* Problem to solve
Find every line in the records below that contains the word "size", and copy each such line.

[Stored data]
■ ■ ■ ■

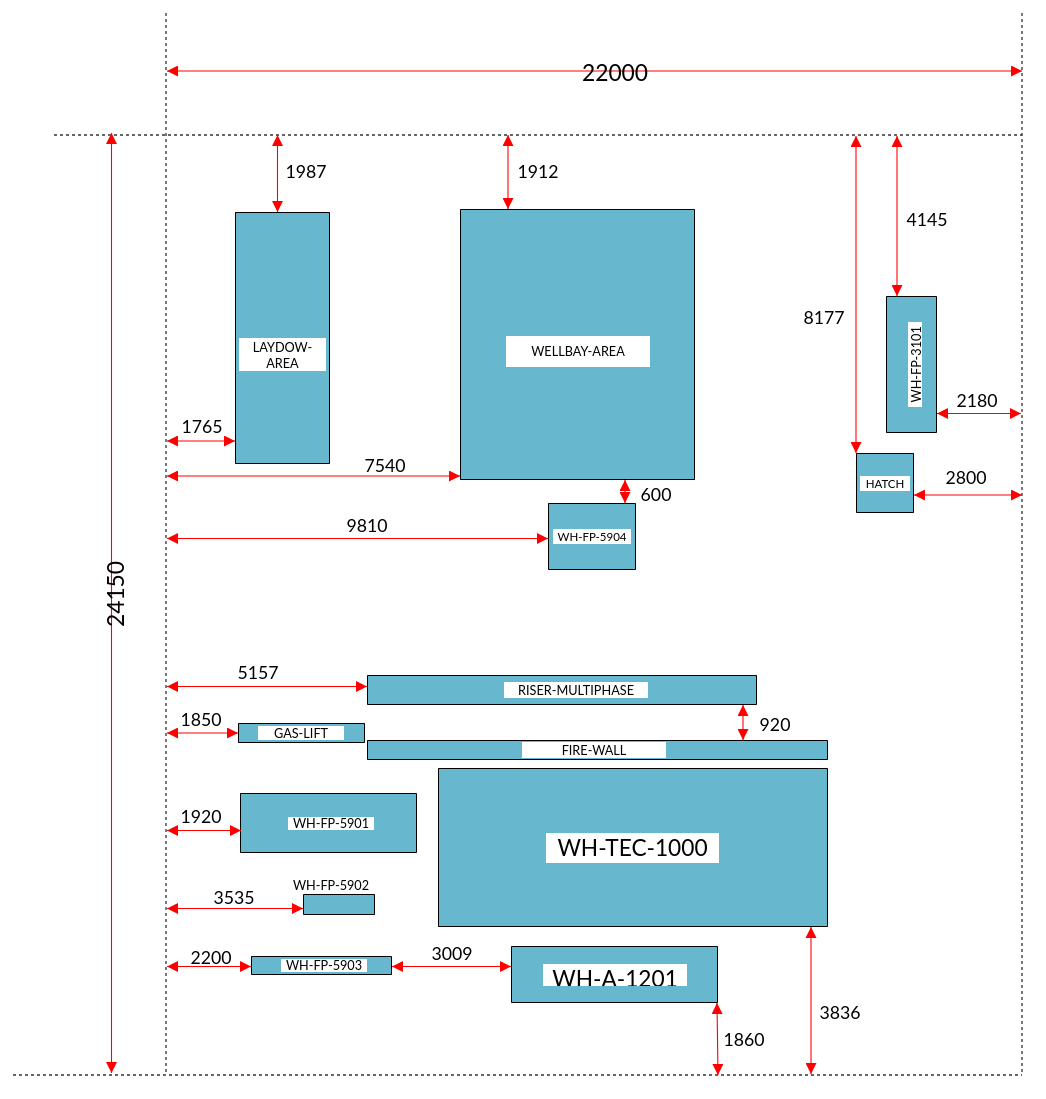
<!DOCTYPE html>
<html lang="en">
<head>
<meta charset="utf-8">
<title>Deck layout plan</title>
<style>
:root {
  --paper: #ffffff;
  --ink: #000000;
  --zone: #67b7cf;
  --dimension: #ff0000;
  --boundary: #333333;
}
* { box-sizing: border-box; }
html, body { margin: 0; padding: 0; background: var(--paper); }
.plan {
  position: relative;
  width: 1046px;
  height: 1099px;
  overflow: hidden;
  background: var(--paper);
  color: var(--ink);
  font-family: Lato, sans-serif;
  line-height: 1;
}
.zone {
  position: absolute;
  left: var(--x);
  top: var(--y);
  width: var(--w);
  height: var(--h);
  background: var(--zone);
  box-shadow: inset 0 0 0 1px var(--ink);
  border-radius: 1px;
}
.label {
  position: absolute;
  left: var(--x);
  top: var(--y);
  width: var(--w);
  height: var(--h);
  display: flex;
  align-items: center;
  justify-content: center;
  overflow: hidden;
  background: var(--paper);
  font-size: 12.7px;
  text-align: center;
  white-space: nowrap;
}
.label.two-line { line-height: 16px; }
.label.small { font-size: 11.5px; }
.label.large { font-size: 22.7px; }
.label.low { align-items: flex-start; padding-top: 4px; }
.label.upright { overflow: visible; }
.label.upright span { transform: translateX(1px) rotate(-90deg); }
.lines { position: absolute; left: 0; top: 0; }
.boundary { stroke: var(--boundary); stroke-width: 1.3; stroke-dasharray: 3 3; }
.dimensions line {
  stroke: var(--dimension);
  stroke-width: 1.1;
  marker-start: url(#arrow);
  marker-end: url(#arrow);
}
.arrowhead { fill: var(--dimension); }
.value {
  position: absolute;
  left: var(--x);
  top: var(--y);
  transform: translate(-50%, -52%);
  font-size: 17.7px;
  white-space: nowrap;
}
.value.overall { font-size: 22.8px; }
.value.upright { transform: translate(-50%, -50%) rotate(-90deg); }
.value.caption { font-size: 12.7px; }
</style>
</head>
<body>
<main class="plan">

  <section class="zones">
    <div class="zone" style="--x:235px;--y:212px;--w:95px;--h:252px">
      <div class="label two-line" style="--x:4px;--y:126px;--w:87px;--h:33px"><span>LAYDOW-<br>AREA</span></div>
    </div>
    <div class="zone" style="--x:460px;--y:209px;--w:235px;--h:271px">
      <div class="label" style="--x:46px;--y:127px;--w:144px;--h:31px"><span>WELLBAY-AREA</span></div>
    </div>
    <div class="zone" style="--x:886px;--y:296px;--w:51px;--h:137px">
      <div class="label upright" style="--x:22px;--y:26px;--w:14px;--h:85px"><span>WH-FP-3101</span></div>
    </div>
    <div class="zone" style="--x:856px;--y:453px;--w:58px;--h:60px">
      <div class="label small" style="--x:4px;--y:23px;--w:50px;--h:15px"><span>HATCH</span></div>
    </div>
    <div class="zone" style="--x:548px;--y:503px;--w:88px;--h:67px">
      <div class="label small" style="--x:5px;--y:26px;--w:78px;--h:15px"><span>WH-FP-5904</span></div>
    </div>
    <div class="zone" style="--x:367px;--y:675px;--w:390px;--h:30px">
      <div class="label" style="--x:137px;--y:7px;--w:144px;--h:16px"><span>RISER-MULTIPHASE</span></div>
    </div>
    <div class="zone" style="--x:238px;--y:723px;--w:127px;--h:20px">
      <div class="label" style="--x:20px;--y:3px;--w:86px;--h:14px"><span>GAS-LIFT</span></div>
    </div>
    <div class="zone" style="--x:367px;--y:740px;--w:461px;--h:20px">
      <div class="label" style="--x:155px;--y:2px;--w:144px;--h:16px"><span>FIRE-WALL</span></div>
    </div>
    <div class="zone" style="--x:240px;--y:793px;--w:177px;--h:60px">
      <div class="label" style="--x:48px;--y:24px;--w:86px;--h:13px"><span>WH-FP-5901</span></div>
    </div>
    <div class="zone" style="--x:438px;--y:768px;--w:390px;--h:159px">
      <div class="label large" style="--x:108px;--y:65px;--w:173px;--h:30px"><span>WH-TEC-1000</span></div>
    </div>
    <div class="zone" style="--x:303px;--y:894px;--w:72px;--h:21px"></div>
    <div class="zone" style="--x:251px;--y:956px;--w:141px;--h:19px">
      <div class="label" style="--x:30px;--y:3px;--w:86px;--h:13px"><span>WH-FP-5903</span></div>
    </div>
    <div class="zone" style="--x:511px;--y:946px;--w:207px;--h:57px">
      <div class="label large low" style="--x:32px;--y:18px;--w:144px;--h:22px"><span>WH-A-1201</span></div>
    </div>
  </section>

  <svg class="lines" width="1046" height="1099" viewBox="0 0 1046 1099" aria-hidden="true">
    <defs>
      <marker id="arrow" markerUnits="userSpaceOnUse" markerWidth="11" markerHeight="11" refX="11" refY="5.5" orient="auto-start-reverse">
        <polygon class="arrowhead" points="0,0 11,5.5 0,11"/>
      </marker>
    </defs>
    <g class="boundary">
      <line x1="166" y1="13" x2="166" y2="1075"/>
      <line x1="1022" y1="13" x2="1022" y2="1075"/>
      <line x1="54" y1="135" x2="1022" y2="135"/>
      <line x1="13" y1="1075" x2="1022" y2="1075"/>
    </g>
    <g class="dimensions">
      <line x1="167" y1="71" x2="1022" y2="71"/>
      <line x1="111.500" y1="133" x2="111.500" y2="1073"/>
      <line x1="277.500" y1="135" x2="277.500" y2="212"/>
      <line x1="508" y1="135" x2="508" y2="209"/>
      <line x1="856" y1="136" x2="856" y2="453"/>
      <line x1="897" y1="136" x2="897" y2="296"/>
      <line x1="937" y1="413.500" x2="1021" y2="413.500"/>
      <line x1="914" y1="495" x2="1022" y2="495"/>
      <line x1="167" y1="441" x2="235" y2="441"/>
      <line x1="167" y1="476" x2="460" y2="476"/>
      <line x1="625" y1="480" x2="625" y2="503"/>
      <line x1="167" y1="538.500" x2="548" y2="538.500"/>
      <line x1="167" y1="686.500" x2="367" y2="686.500"/>
      <line x1="743" y1="705" x2="743" y2="740"/>
      <line x1="167" y1="733" x2="238" y2="733"/>
      <line x1="167" y1="830.500" x2="241" y2="830.500"/>
      <line x1="167" y1="908.500" x2="303" y2="908.500"/>
      <line x1="167" y1="966.500" x2="251" y2="966.500"/>
      <line x1="392" y1="966.500" x2="511" y2="966.500"/>
      <line x1="811" y1="927" x2="811" y2="1074"/>
      <line x1="717" y1="1003" x2="718" y2="1075"/>
    </g>
  </svg>

  <section class="values">
    <span class="value overall" style="--x:615px;--y:73px">22000</span>
    <span class="value overall upright" style="--x:115px;--y:594px">24150</span>
    <span class="value" style="--x:306px;--y:172px">1987</span>
    <span class="value" style="--x:538px;--y:172px">1912</span>
    <span class="value" style="--x:927px;--y:220px">4145</span>
    <span class="value" style="--x:824px;--y:318px">8177</span>
    <span class="value" style="--x:977px;--y:401px">2180</span>
    <span class="value" style="--x:966px;--y:478px">2800</span>
    <span class="value" style="--x:202px;--y:427px">1765</span>
    <span class="value" style="--x:385px;--y:466px">7540</span>
    <span class="value" style="--x:656px;--y:495px">600</span>
    <span class="value" style="--x:367px;--y:526px">9810</span>
    <span class="value" style="--x:258px;--y:673px">5157</span>
    <span class="value" style="--x:201px;--y:720px">1850</span>
    <span class="value" style="--x:775px;--y:725px">920</span>
    <span class="value" style="--x:201px;--y:817px">1920</span>
    <span class="value caption" style="--x:331px;--y:886px">WH-FP-5902</span>
    <span class="value" style="--x:234px;--y:898px">3535</span>
    <span class="value" style="--x:211px;--y:958px">2200</span>
    <span class="value" style="--x:452px;--y:954px">3009</span>
    <span class="value" style="--x:840px;--y:1013px">3836</span>
    <span class="value" style="--x:744px;--y:1040px">1860</span>
  </section>

</main>
</body>
</html>
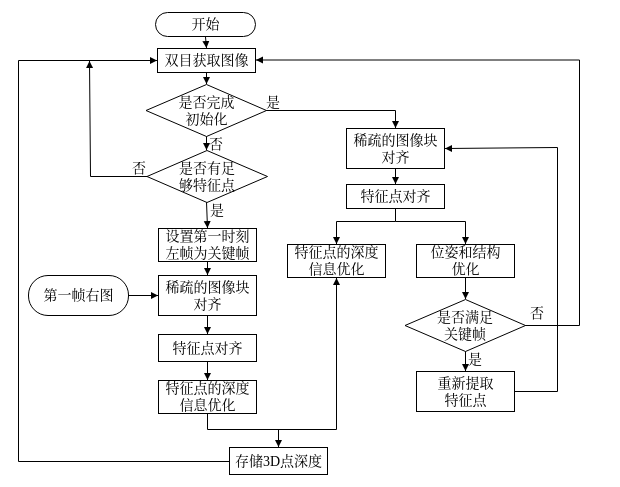
<!DOCTYPE html>
<html lang="zh-CN">
<head>
<meta charset="utf-8">
<title>双目特征点流程图</title>
<style>
:root { --ink: #000; --paper: #fff; }
* { box-sizing: border-box; }
html, body { margin: 0; background: var(--paper); }
body { width: 620px; height: 487px; overflow: hidden; }
.flowchart {
  position: relative; width: 620px; height: 487px; overflow: hidden;
  color: var(--ink);
  font: 14px/17px "Liberation Serif", "Noto Serif CJK SC", serif;
}
.connectors { position: absolute; left: 0; top: 0; }
.connectors .line { fill: none; stroke: var(--ink); stroke-width: 1; }
.connectors .diamond { fill: var(--paper); stroke: var(--ink); stroke-width: 1; }
.node, .label { position: absolute; white-space: nowrap; }
.node {
  left: var(--x); top: var(--y); width: var(--w, 99px); height: var(--h);
  display: flex; align-items: center; justify-content: center; text-align: center;
}
.step, .terminal { border: 1px solid var(--ink); background: var(--paper); }
.terminal { border-radius: 20px; }
.label { left: var(--x); top: var(--y); }
</style>
</head>
<body>
<main class="flowchart">
  <svg class="connectors" width="620" height="487" viewBox="0 0 620 487" aria-hidden="true">
    <defs>
      <marker id="arrow" markerUnits="userSpaceOnUse" markerWidth="8" markerHeight="8" refX="7" refY="4" orient="auto">
        <path d="M0 0.5L7 4L0 7.5Z"/>
      </marker>
    </defs>
    <g class="line" marker-end="url(#arrow)">
      <path d="M205.5 37L206.5 48" marker-end="url(#arrow)"/>
      <path d="M206.5 72V84" marker-end="url(#arrow)"/>
      <path d="M206.5 136V150" marker-end="url(#arrow)"/>
      <path d="M206.5 202L207.5 228" marker-end="url(#arrow)"/>
      <path d="M207.5 262V275" marker-end="url(#arrow)"/>
      <path d="M207.5 315V334" marker-end="url(#arrow)"/>
      <path d="M207.5 361V380" marker-end="url(#arrow)"/>
      <path d="M129 295.5H158" marker-end="url(#arrow)"/>
      <path d="M147 176.5H90.5L89.5 61" marker-end="url(#arrow)"/>
      <path d="M229 461.5H18.5V60.5H157" marker-end="url(#arrow)"/>
      <path d="M266 110.5H395.5V128" marker-end="url(#arrow)"/>
      <path d="M395.5 168V184" marker-end="url(#arrow)"/>
      <path d="M395.5 208V221.5H336.5V244" marker-end="url(#arrow)"/>
      <path d="M395.5 221.5H465.5V244" marker-end="url(#arrow)"/>
      <path d="M465.5 278V299" marker-end="url(#arrow)"/>
      <path d="M465.5 351V371" marker-end="url(#arrow)"/>
      <path d="M525 325.5H579.5V60H256" marker-end="url(#arrow)"/>
      <path d="M514 391.5H557.5V147.5L445 148.5" marker-end="url(#arrow)"/>
      <path d="M207.5 414V429.5H336.5V278"/>
      <path d="M278.5 429.5V447" marker-end="url(#arrow)"/>
    </g>
    <g class="diamond">
      <polygon points="146,110.5 206.5,84.5 266.5,110.5 206.5,136.5"/>
      <polygon points="147,176.5 207,150.5 267.5,176.5 207,202.5"/>
      <polygon points="405,325.5 465.5,299.5 525.5,325.5 465.5,351.5"/>
    </g>
  </svg>

  <div class="node terminal" style="--x:155px;--y:12px;--w:101px;--h:25px">开始</div>
  <div class="node step" style="--x:157px;--y:48px;--h:25px">双目获取图像</div>
  <div class="node decision" style="--x:146px;--y:84px;--w:121px;--h:53px">是否完成<br>初始化</div>
  <div class="node decision" style="--x:147px;--y:150px;--w:120px;--h:53px">是否有足<br>够特征点</div>
  <div class="node step" style="--x:158px;--y:228px;--h:34px">设置第一时刻<br>左帧为关键帧</div>
  <div class="node terminal" style="--x:28px;--y:275px;--w:101px;--h:41px">第一帧右图</div>
  <div class="node step" style="--x:158px;--y:275px;--h:41px">稀疏的图像块<br>对齐</div>
  <div class="node step" style="--x:158px;--y:334px;--h:28px">特征点对齐</div>
  <div class="node step" style="--x:158px;--y:380px;--h:34px">特征点的深度<br>信息优化</div>
  <div class="node step" style="--x:229px;--y:447px;--h:28px">存储3D点深度</div>

  <div class="node step" style="--x:346px;--y:128px;--h:41px">稀疏的图像块<br>对齐</div>
  <div class="node step" style="--x:346px;--y:184px;--h:25px">特征点对齐</div>
  <div class="node step" style="--x:287px;--y:244px;--h:34px">特征点的深度<br>信息优化</div>
  <div class="node step" style="--x:416px;--y:244px;--h:34px">位姿和结构<br>优化</div>
  <div class="node decision" style="--x:405px;--y:299px;--w:120px;--h:53px">是否满足<br>关键帧</div>
  <div class="node step" style="--x:416px;--y:371px;--h:41px">重新提取<br>特征点</div>

  <span class="label" style="--x:266px;--y:94px">是</span>
  <span class="label" style="--x:209px;--y:136px">否</span>
  <span class="label" style="--x:132px;--y:160px">否</span>
  <span class="label" style="--x:210px;--y:202px">是</span>
  <span class="label" style="--x:530px;--y:305px">否</span>
  <span class="label" style="--x:468px;--y:351px">是</span>
</main>
</body>
</html>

■ ■ ■ ■

* Answer for the task
  font-size: 12.7px;
.label.small { font-size: 11.5px; }
.label.large { font-size: 22.7px; }
  font-size: 17.7px;
.value.overall { font-size: 22.8px; }
.value.caption { font-size: 12.7px; }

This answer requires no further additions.